Note: This page covers information specific to Arizona. For general information concerning access to government records see the Access to Government Records section of this guide.
Anyone can inspect or copy all records maintained by any Arizona public body during office hours, pursuant to Arizona law, §§ 39-101-39.161. Generally you don't have to give an explanation, unless the records are to be used for commercial purposes. If so, you will have to state that use and the Governor can, by executive order, prohibit their release.
If the records are released for a commercial purpose, then you may also be charged a portion of the cost for getting the copies, a fee for time, materials and personnel, and commercial market value of the reproduction, pursuant to 39-121.03.
If you have a commerical purpose and don't say so, you may have to pay damages up to three times the amount that would normally be charged, plus costs and attorney fees. So, if you have a commerical purpose for the records, make sure you say it when requesting the records!
What Records Are Covered in Arizona
What Government Bodies Are Covered
You should be able to request records from any any subdivision of the state, county, municipality, school district, or any committee or subdivision supported by or spending state money. Any person elected or appointed to any public body is subject to the open records law. Any records they maintain on their offical activities or any activities supported either by state money or a state political subdivision are considered public, under § 39-121.01.
What Types of Records Can Be Requested?
If records aren't available online and you aren't able to go to the office, you can request the records to be mailed to you.

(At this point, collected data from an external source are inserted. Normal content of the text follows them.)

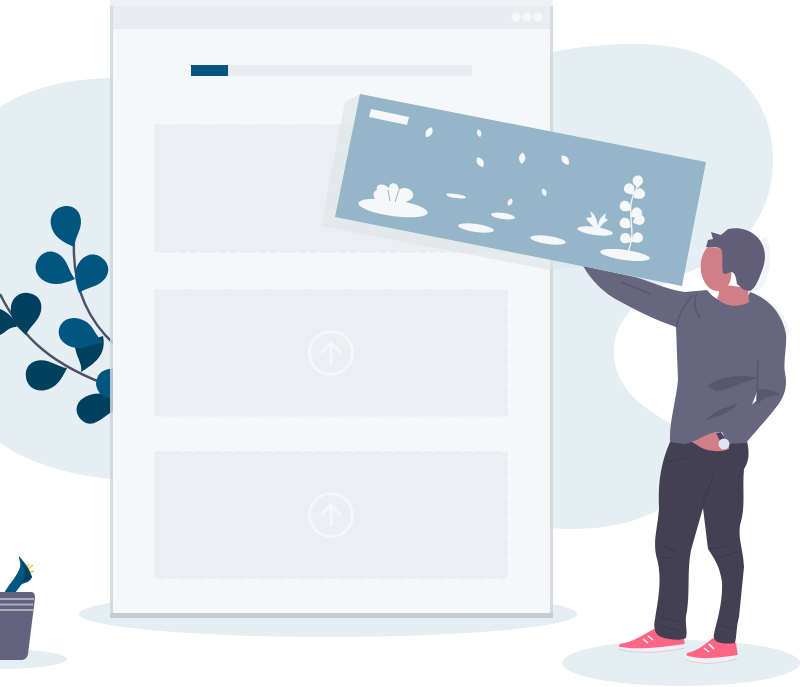
<!DOCTYPE html>
<html lang="en">
<head>
<meta charset="utf-8">
<title>Arranging page sections</title>
<style>
:root {
  --mist: #e4eef3;
  --paper: #f5f7f9;
  --panel: #ebeff3;
  --edge: #c9d1d4;
  --blue: #00567f;
  --navy: #00405f;
  --banner: #95b6c9;
  --stem: #4d5065;
  --sweater: #68657f;
  --hair: #625e78;
  --trousers: #444053;
  --skin: #cf7f85;
  --shoe: #ff6584;
}
html, body { margin: 0; width: 800px; height: 687px; overflow: hidden; background: #fff; }
svg { display: block; }
.mist { fill: var(--mist); }
.paper { fill: var(--paper); }
.panel { fill: var(--panel); }
.dashed { stroke: #e4e9ef; stroke-width: 1; stroke-dasharray: 6 4; }
.blue { fill: var(--blue); }
.navy { fill: var(--navy); }
.stem { fill: none; stroke: var(--stem); stroke-width: 2.4; }
.sweater { fill: var(--sweater); }
.hair { fill: var(--hair); }
.trousers { fill: var(--trousers); }
.skin { fill: var(--skin); }
.shoe { fill: var(--shoe); }
.fold { fill: #59566f; }
.crease { fill: none; stroke: #3a3648; stroke-width: 1.5; }
.arrow { fill: none; stroke: var(--paper); stroke-width: 3; }
</style>
</head>
<body>
<svg width="800" height="687" viewBox="0 0 800 687" role="img" aria-label="A man places a banner onto a large web page with upload areas">
  <defs>
    <path id="leaf" d="M0 0C-9-8-17-16-15-29C-13-39-5-43 2-42C12-41 17-33 15-24C13-14 4-9 0 0Z"/>
    <path id="petal" d="M0-5.500C5-2 4 3 0 6C-4 2-4-2 0-5.500Z"/>
    <path id="sprig-leaf" d="M0 0C-5-3-7-8-4-11C0-14 5-12 5-7C5-4 2-3 0 0Z"/>
    <g id="upload-area">
      <rect class="panel dashed" x="155" y="290" width="352" height="126"/>
      <circle class="arrow" cx="331" cy="353" r="21.500"/>
      <path class="arrow" d="M331 364V344M321 353L331 343L341 353" stroke-width="4"/>
    </g>
  </defs>

  <g id="backdrop">
    <path class="mist" d="M0 107C30 88 65 79 113 78L300 100L548 53C590 44 632 42 666 46C733 54 773 100 773 160C773 211 746 247 700 267C660 285 614 308 614 352C614 395 655 414 683 431C705 452 703 478 678 497C645 523 603 532 550 528L300 470L113 479C65 475 25 461 0 443Z"/>
    <ellipse class="mist" cx="328" cy="614" rx="249" ry="23"/>
    <ellipse class="mist" cx="681" cy="663" rx="119" ry="23"/>
    <ellipse class="mist" cx="0" cy="659" rx="67" ry="10"/>
  </g>

  <g id="branches">
    <path class="stem" d="M74 240C72 286 88 320 114 344M0 294C22 338 52 366 116 388"/>
    <use href="#leaf" class="blue" transform="translate(74 247) rotate(-18)"/>
    <use href="#leaf" class="blue" transform="translate(75 279) rotate(-64)"/>
    <use href="#leaf" class="blue" transform="translate(79 293) rotate(30)"/>
    <use href="#leaf" class="navy" transform="translate(25 339) rotate(0) translate(1 -4)"/>
    <path class="navy" d="M0 309C8 312 15 319 17 327C10 326 6 332 0 335Z"/>
    <path class="navy" d="M81 372C83 363 75 356 75 345L103 336C107 355 94 364 81 372Z"/>
    <path class="blue" d="M104 343C94 342 87 349 76 348C64 346 57 338 59 329C62 318 74 315 85 321C94 326 95 336 104 343Z"/>
    <use href="#leaf" class="navy" transform="translate(67 368) rotate(-106)"/>
    <path class="navy" d="M116 397C105 392 91 392 82 399C73 406 76 418 86 423C98 427 106 412 116 411Z"/>
    <path class="blue" d="M116 369C104 367 96 374 96 384C97 394 106 400 116 398Z"/>
  </g>

  <g id="browser-page">
    <rect x="110" y="0" width="443" height="618" fill="#ced7db" opacity=".85"/>
    <rect x="110" y="613" width="443" height="5" fill="#c3cccf"/>
    <rect class="paper" x="113" y="0" width="437" height="613"/>
    <rect x="110" y="0" width="443" height="6" fill="#eff2f4"/>
    <rect x="113" y="6" width="437" height="23" fill="#e9edf2"/>
    <g class="paper">
      <circle cx="516" cy="17" r="4.500"/><circle cx="527" cy="17" r="4.500"/><circle cx="538" cy="17" r="4.500"/>
    </g>
    <rect x="191" y="65" width="281" height="11" fill="#e9edf2"/>
    <rect class="blue" x="191" y="65" width="37" height="11"/>
    <rect class="panel dashed" x="155" y="125" width="352" height="127"/>
    <use href="#upload-area"/>
    <use href="#upload-area" y="162"/>
  </g>

  <g id="banner-card">
    <path d="M345 102L360 94L583 267L550 270L321 226Z" fill="#dfe5e8" opacity=".65"/>
  </g>

  <g id="man">
    <path d="M764 238C770 250 768 268 762 284L749 293C770 300 784 314 787 334" fill="none" stroke="#f2f5f7" stroke-width="5"/>
    <g id="shoes">
      <path class="shoe" d="M620 644C633 642 643 635 654 629L663 635L684 638L685 648L640 652L618 647Z"/>
      <path d="M617 646C633 651 663 647 685 644V648C665 654 634 656 617 649Z" fill="#f0eff5"/>
      <path d="M618 649C638 655 665 652 685 648" fill="none" stroke="#d5d0df"/>
      <path class="shoe" d="M687 653C697 651 706 644 713 638L722 643L736 643L738 657L706 663L686 658Z"/>
      <path d="M685 655C703 661 722 657 738 655V659C721 666 698 666 685 659Z" fill="#f0eff5"/>
      <path d="M686 660C704 666 722 663 737 659" fill="none" stroke="#d5d0df"/>
      <path d="M643 639L648 643M648 636L653 640M704 648L709 652M709 644L714 649" stroke="#fff" stroke-width="1.500"/>
    </g>
    <path class="trousers" d="M670 442C660 465 658 485 659 508C658 526 653 540 656 555C663 577 658 600 655 619C653 628 655 635 661 637C670 640 680 641 686 638C688 630 684 622 687 611C690 591 687 570 691 550L703 508L708 549C716 561 720 568 722 582C723 603 717 620 714 634C712 642 720 645 735 643C737 635 736 628 739 617L744 567C743 548 738 540 740 525C746 507 742 489 744 469C750 460 749 450 747 441Z"/>
    <path class="crease" d="M703 508C704 494 711 486 714 474M663 545L678 553M660 557L672 558M710 549L727 546M716 558L737 552M660 617L681 622M660 626L680 631M720 625L734 629M686 457C677 461 670 462 666 460" opacity=".65"/>
    <path class="skin" d="M692 442C701 435 710 431 720 433L729 440V449C719 453 707 451 700 447Z"/>
    <path class="sweater" d="M583 266L635 277C653 282 668 290 685 292L707 290C713 298 722 303 734 303C743 302 748 298 750 292C769 299 782 313 786 334C787 349 783 361 785 373C788 386 784 397 778 405C768 418 756 431 746 443L727 444L722 432C734 425 743 413 757 400L758 389L750 410L744 432L722 432C707 431 698 442 684 444L670 442C669 423 676 401 678 380L676 327C656 320 637 311 621 302C603 293 592 281 583 266Z"/>
    <path class="fold" d="M707 386C716 378 738 373 758 378C744 381 729 390 716 391ZM706 420C715 410 728 407 738 403C732 412 718 417 706 420ZM758 390C765 388 774 390 780 395C771 395 764 397 756 405Z"/>
    <path d="M676 327C679 315 684 304 693 295M697 294C693 301 695 310 700 318M621 282L650 294M757 400L758 360" fill="none" stroke="#59566f" stroke-width="1.500"/>
    <path class="skin" d="M718 284L748 288L749 302C739 308 724 307 717 298C720 294 719 290 718 284Z"/>
    <path class="skin" d="M708 247C701 253 699 266 702 276C705 286 712 292 719 291C727 290 733 282 731 268L725 249Z"/>
    <path class="hair" d="M706 247L708 240L713 239L711 232L721 235L728 229C738 227 748 229 755 235C765 243 767 256 763 268C759 279 756 288 750 291C743 291 741 287 737 284C736 277 735 272 731 272C727 273 726 275 723 273C721 264 724 256 721 249C716 246 711 248 706 247Z"/>
    <g id="wristwatch">
      <path d="M716 433L721 432L729 446L724 449Z" fill="#474463"/>
      <circle cx="724" cy="444" r="5.500" fill="#dfe3ef"/>
    </g>
  </g>

  <g id="banner">
    <polygon points="360,94 706,162 682,286 335,217" fill="var(--banner)"/>
    <g class="paper">
      <polygon points="371,109 409,117 407,125 369,117"/>
      <g id="drifting-petals">
        <use href="#petal" transform="translate(429 132) rotate(30)"/>
        <use href="#petal" transform="translate(479 133) rotate(-15) scale(.7)"/>
        <use href="#petal" transform="translate(480 162) rotate(-30)"/>
        <use href="#petal" transform="translate(522 158) rotate(5)"/>
        <use href="#petal" transform="translate(565 160) rotate(-35)"/>
        <use href="#petal" transform="translate(544 192) rotate(-20) scale(.7)"/>
        <use href="#petal" transform="translate(510 202) rotate(25) scale(.7)"/>
      </g>
      <g id="ground-patches">
        <ellipse cx="393" cy="208" rx="35" ry="8" transform="rotate(8 393 208)"/>
        <ellipse cx="456" cy="196" rx="10" ry="2" transform="rotate(8 456 196)"/>
        <ellipse cx="503" cy="216" rx="12" ry="3" transform="rotate(8 503 216)"/>
        <ellipse cx="476" cy="228" rx="18" ry="4" transform="rotate(8 476 228)"/>
        <ellipse cx="548" cy="240" rx="18" ry="4" transform="rotate(8 548 240)"/>
        <ellipse cx="595" cy="231" rx="18" ry="4" transform="rotate(8 595 231)"/>
        <ellipse cx="625" cy="255" rx="25" ry="5" transform="rotate(8 625 255)"/>
      </g>
      <path id="bush" d="M380 203C373 199 371 192 377 190C375 184 383 182 389 188C389 182 398 181 399 190C405 185 415 190 413 197C410 202 402 202 396 206Z"/>
      <path d="M388 190L390 201M399 190L395 202" stroke="var(--banner)" stroke-width="1"/>
      <path id="sprout" d="M595 230C593 224 589 224 586 218L592 217L590 211C596 215 597 221 598 226C599 219 602 216 606 213L605 218L608 220C603 223 600 226 599 231Z"/>
      <g id="sprig">
        <path d="M628 252C637 232 627 215 632 199C634 192 637 189 639 182" fill="none" stroke="var(--paper)" stroke-width="1.300"/>
        <use href="#sprig-leaf" transform="translate(638 188)"/>
        <use href="#sprig-leaf" transform="translate(634 194) rotate(-40)"/>
        <use href="#sprig-leaf" transform="translate(634 198) rotate(55)"/>
        <use href="#sprig-leaf" transform="translate(631 210) rotate(-55)"/>
        <use href="#sprig-leaf" transform="translate(631 217) rotate(55)"/>
        <use href="#sprig-leaf" transform="translate(631 227) rotate(-55)"/>
        <use href="#sprig-leaf" transform="translate(633 223) rotate(65)"/>
        <use href="#sprig-leaf" transform="translate(632 241) rotate(-65)"/>
        <use href="#sprig-leaf" transform="translate(632 242) rotate(55)"/>
      </g>
    </g>
  </g>

  <g id="flower-pot">
    <path d="M27 570L33 565M28 573L34 571M26 569L29 564" stroke="#f5c842" stroke-width="1.500"/>
    <path class="blue" d="M4 593C10 583 18 575 20 567C21 563 19 560 19 556C24 562 29 567 32 577C29 584 24 582 21 585L15 593Z"/>
    <path class="navy" d="M20 558C24 564 29 570 32 577C29 581 25 581 22 582C27 575 24 566 20 558Z"/>
    <path d="M0 592H31C34 592 35 594 35 598L28 654C27 658 25 660 20 660H0Z" fill="#656280"/>
    <path d="M0 599H34M0 604.500H33M0 610H33" stroke="#a9adbf" stroke-width="2"/>
  </g>
</svg>
</body>
</html>
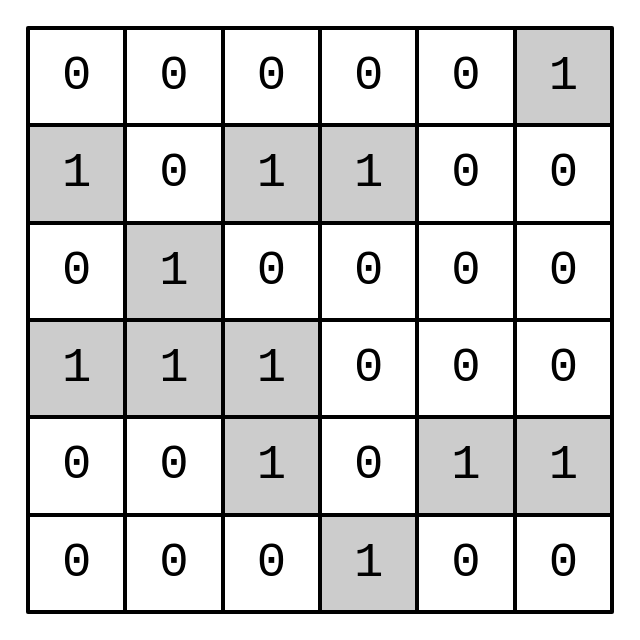
<!DOCTYPE html>
<html lang="en">
<head>
<meta charset="utf-8">
<title>Binary matrix</title>
<style>
:root {
  --paper: #ffffff;
  --ink: #000000;
  --one: #cccccc;
  --line: 4px;
}
* { box-sizing: border-box; }
body {
  margin: 0;
  width: 640px;
  height: 640px;
  overflow: hidden;
  display: grid;
  place-items: center;
  background: var(--paper);
}
.matrix {
  width: 588px;
  height: 588px;
  padding: var(--line);
  display: grid;
  grid-template: repeat(6, 1fr) / repeat(6, 1fr);
  gap: var(--line);
  background: var(--ink);
  border-radius: 2px;
  color: var(--ink);
  font: 49px/1 "Liberation Mono", monospace;
}
.zero, .one {
  display: flex;
  align-items: center;
  justify-content: center;
}
.zero { background: var(--paper); }
.one { background: var(--one); }
</style>
</head>
<body>
<main class="matrix">
  <span class="zero">0</span><span class="zero">0</span><span class="zero">0</span><span class="zero">0</span><span class="zero">0</span><span class="one">1</span>
  <span class="one">1</span><span class="zero">0</span><span class="one">1</span><span class="one">1</span><span class="zero">0</span><span class="zero">0</span>
  <span class="zero">0</span><span class="one">1</span><span class="zero">0</span><span class="zero">0</span><span class="zero">0</span><span class="zero">0</span>
  <span class="one">1</span><span class="one">1</span><span class="one">1</span><span class="zero">0</span><span class="zero">0</span><span class="zero">0</span>
  <span class="zero">0</span><span class="zero">0</span><span class="one">1</span><span class="zero">0</span><span class="one">1</span><span class="one">1</span>
  <span class="zero">0</span><span class="zero">0</span><span class="zero">0</span><span class="one">1</span><span class="zero">0</span><span class="zero">0</span>
</main>
</body>
</html>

However, the record custodian may request advance payment for copying and postage, so be ready to pay up front.
As of 2010, you can now request budgets of charter schools, actions of the State Board of Dental Examiners, and records of any abortions and/or abortion complications performed at any medical facility in the state. You can also access any contract that involves state funds online.
Any expense reports by political parties concerning campaign expenses are now public.
Any agency that denies your request must furnish an index of records that have been withheld and the reason for each — but only if you ask for it. The department of public safety, the department of transportation motor vehicle division, the department of juvenile corrections and the state department of corrections are exempt from this requirement.
Certain records relating to "eligible persons" (peace officers, justices, judges, public defenders, prosecutors, probation officers, law enforcement, national guardsmen, and anyone protected by court order) are exempt from disclosure pursuant to § 39-123. You have no right of access to any of the following records, if it relates to an eligible person:
- The home address or home telephone number, unless the office gives written consent or the record's custodian finds that a release would not create a reasonable risk of injury or damage to property.
- A photograph of any eligible person, unless the officer has been arrested or formally charged with a misdemeanor or felony, or if you work for a newspaper and you are requesting the record for a "specific newsworthy event." This won't apply if the officer is working undercover or if disclosure is not in the state's best interest. (This prohibition doesn't apply if: the picture is being used to make a complaint against the officer; if obtained from a source other than the law enforcement agency; or, the officer is no longer employed by the state.)
Any law enforcement agent who improperly discloses this information is guilty of a felony, so be wary if any officer gives you this information.
The law also exempts all archaeological discoveries and risk assessments of any energy, water or telecommunications infrastructures.
As of 2010, you no longer can access the names of any indivduals/firms who are applying for government contracts until the contract is complete. Also, all working papers and audits are exempted.
The Arizona Court of Appeals has indicated that trade secrets contained in public records may be protected by the confidentiality exemption to Arizona's public records laws. Phoenix Newspapers, Inc. v. Keegan, 35 P.3d 105, 112 (Ariz. Ct. App. 2001).
How to Request Records in Arizona
Making the requestThe law doesn't require any specific way of requesting records, so long as you request them during normal office hours. If the custodian doesn't respond to you promptly or give you an index when you ask for one, the law deems your request "denied" and you may pursue other remedies.
PaymentThe custodian of the records may charge you for access, but the law doesn't specify any amount. The exception is records listed in §§ 39-122 through 39-127, related to records used in claims against the United States. If you are requesting records for that purpose, the custodian can't charge you.
What Are Your Remedies in Arizona
If you've been denied access to open records you may sue the official who denied you, and you also may appeal to the superior court. If you win, the court may give you an amount to pay your attorney any fees you incurred in the suit, along with other legal costs (such as filing with the court, etc.) However, make sure you sue within one year of being denied access, pursuant to Arizona code § 12-821.